- The need to quickly inform regulators and individuals of the breach
- Specify what data was impacted
- Report how the issue is addressed – all within 72 hours
The article puts on the line a very common practice of reporting months after a security incident occurred, such as in recent cases with; Uber, Orbitz, Under Armour, Rail Europe, and more. These companies are not alone when it comes to appropriating lengthy periods for managing data loss, reporting about it and working through the public relations crisis. Statistics show that:
- It takes an average of 191 days to identify a data breach
- Fewer than 19% of data breaches are self-detected (Ponemon Institute)
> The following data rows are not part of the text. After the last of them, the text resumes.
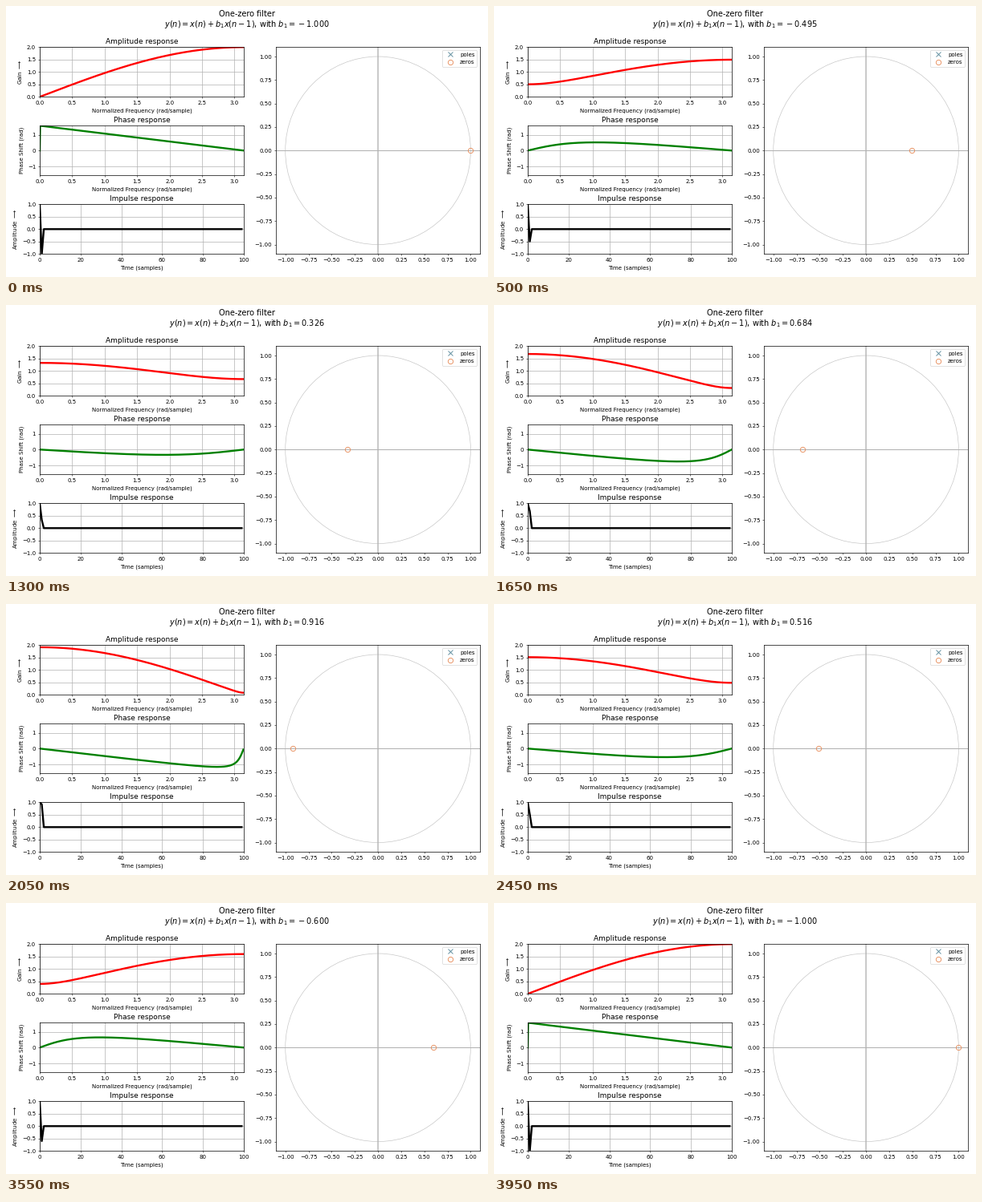
These frames come from a looping animation (600 px wide and 338 px high, 4000 ms). A matplotlib script:

```python
import math

import numpy as np
import matplotlib.pyplot as plt
from matplotlib.animation import FuncAnimation
from matplotlib.patches import Circle

W, H, DPI = 600, 338, 50
FRAMES, INTERVAL = 80, 50
STEPS = 95  # coefficient steps from -1 to 1

plt.rcParams.update({"font.family": "DejaVu Sans", "font.size": 10, "axes.labelpad": 5,
                     "axes.linewidth": 1, "grid.linewidth": 1})
fig = plt.figure(figsize=(W / DPI, H / DPI), dpi=DPI, facecolor="white")


def panel(left, top, right, bottom):
    """Axes placed by pixel edges, measured from the top left."""
    return fig.add_axes([left / W, 1 - bottom / H, (right - left) / W, (bottom - top) / H])


def response(top, title, xlabel, ylabel, xlim, ylim, color):
    ax = panel(42, top, 295.9, top + 62)
    ax.set_title(title, fontsize=13)
    ax.set(xlabel=xlabel, ylabel=ylabel, xlim=xlim, ylim=ylim)
    ax.grid(True)
    return ax, ax.plot([], [], color=color, lw=3.4)[0]


FREQ = "Normalized Frequency (rad/sample)"
w = np.linspace(0, np.pi, 512, endpoint=False)
n = np.arange(100)

ax_amp, amp = response(51.3, "Amplitude response", FREQ, r"Gain $\longrightarrow$",
                       (0, np.pi), (0, 2), "red")
ax_phase, phase = response(149.3, "Phase response", FREQ, "Phase Shift (rad)",
                           (0, np.pi), (-np.pi / 2, np.pi / 2), "green")
ax_imp, imp = response(247.3, "Impulse response", "Time (samples)",
                       r"Amplitude $\longrightarrow$", (0, 100), (-1, 1), "black")
ax_amp.set_yticks(np.arange(0, 2.1, 0.5))
ax_imp.set_yticks(np.arange(-1, 1.1, 0.5))

ax_z = panel(336.2, 51.3, 589.9, 309.3)
ax_z.set(xlim=(-1.1, 1.1), ylim=(-1.1, 1.1))
ticks = np.arange(-1, 1.1, 0.25)
ax_z.set_xticks(ticks)
ax_z.set_yticks(ticks)
ax_z.add_patch(Circle((0, 0), 1, fill=False, color="black", alpha=0.22, lw=1))
ax_z.axvline(0, color="0.7", lw=2, snap=False)
ax_z.axhline(0, color="0.7")
marker = dict(ls="none", ms=9, mew=1.3)
ax_z.plot([], [], "x", color="#5a8a9c", label="poles", **marker)
zero, = ax_z.plot([], [], "o", mfc="none", mec="#e8905f", label="zeros", **marker)
ax_z.legend(loc="upper right")

heading = fig.suptitle("", fontsize=14, y=0.9845, linespacing=1.05)


def coefficient(i):
    """Triangle sweep -1 -> 1 -> -1 in whole steps, 2.4 steps per frame."""
    k = math.ceil(i * 12 / 5)
    return -1 + 2 * min(k, 2 * STEPS - k) / STEPS


def update(i):
    b = coefficient(i)
    h = 1 + b * np.exp(-1j * w)
    amp.set_data(w, np.abs(h))
    phase.set_data(w, np.angle(h))
    imp.set_data(n, np.where(n == 0, 1, np.where(n == 1, b, 0)))
    zero.set_data([-b], [0])
    heading.set_text(f"One-zero filter\n$y(n) = x(n) + b_1x(n-1)$, with $b_1 = {b:.3f}$")
    return amp, phase, imp, zero, heading


anim = FuncAnimation(fig, update, frames=FRAMES, interval=INTERVAL,
                     repeat=True, repeat_delay=0, blit=False)
plt.show()
```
Despite growing awareness of cyber security threats, organizations routinely fail to detect major attacks until it is far too late. A lot of organizations that say they won’t be targeted will have already been attacked – they just don’t know it yet.
From the GDPR compliance perspective, the sooner a potential threat is detected, the better.
The surprising results of a continuous auto-testing and remediation loop
Information security hygiene, security awareness training and testing the perimeter security of an organization’s network will help identify and remediate security weak spots in a safe and controlled environment.
If an exposed threat, worthy of reporting was found, communicating about it within 72 hours would be more valuable if an organization could announce successful remediation immediately after identifying the threat. Not only would an organization be able to avoid a public relations nightmare, it could regain the trust and confidence of customers and partners.
Automated simulation testing with actionable remediation running continuously in a loop could help organizations maximize red-team – blue team exercises. Organizations could gain an unprecedented level of visibility into new weak spots, back doors and blind spots as soon as they appear, and then move to remediate them immediately, without delay.
After all, they say that it takes a thief to catch a thief. Similarly, nothing is better at stopping a hacker and mitigating damage, than another hacker. Here are two more reasons simulation testing with actionable remediation goes hand-in-hand with GDPR compliance:
Identify attack vectors 24/7
Automated red team testing is designed to more accurately replicate the approach of persistent human attackers and expose security threats. Simulated red team attacks running automatically 24/7 enable organizations to identify threat vectors at all times, so they can continuously assess the attack surface and pinpoint where digital assets are at risk. This level of visibility encapsulates what the GDPR wants businesses to achieve.
Respond immediately to potential security gaps
Organizations must contend with threats on multiple fronts, causing a highly porous perimeter to both expand and deepen in size. The biggest cybersecurity threat is not necessarily a hacker infiltrating the network. The greater threat is a failure to discover and respond swiftly to threat vectors from breach point to critical assets. . The ability to constantly identify threats and respond immediately meets the requirements of Article 32 and 33.
In sum, fully automated testing could help resolve multiple GDPR adherence issues by identifying and responding quickly enough to potential threats to an organization’s critical assets.
While ongoing simulated cyber-attacks might seem like a daunting prospect for some organisations, the consequences are nothing compared to the damage and disruption of a genuine malicious attack. When designed properly, they have a zero impact on network availability, so they do not disrupt daily operations.
For organisations needing to accelerate GDPR readiness post May 25, automated simulation testing provides peace of mind, while demonstrating a proactive approach to data security and by doing so, avoids the costs of non-compliance.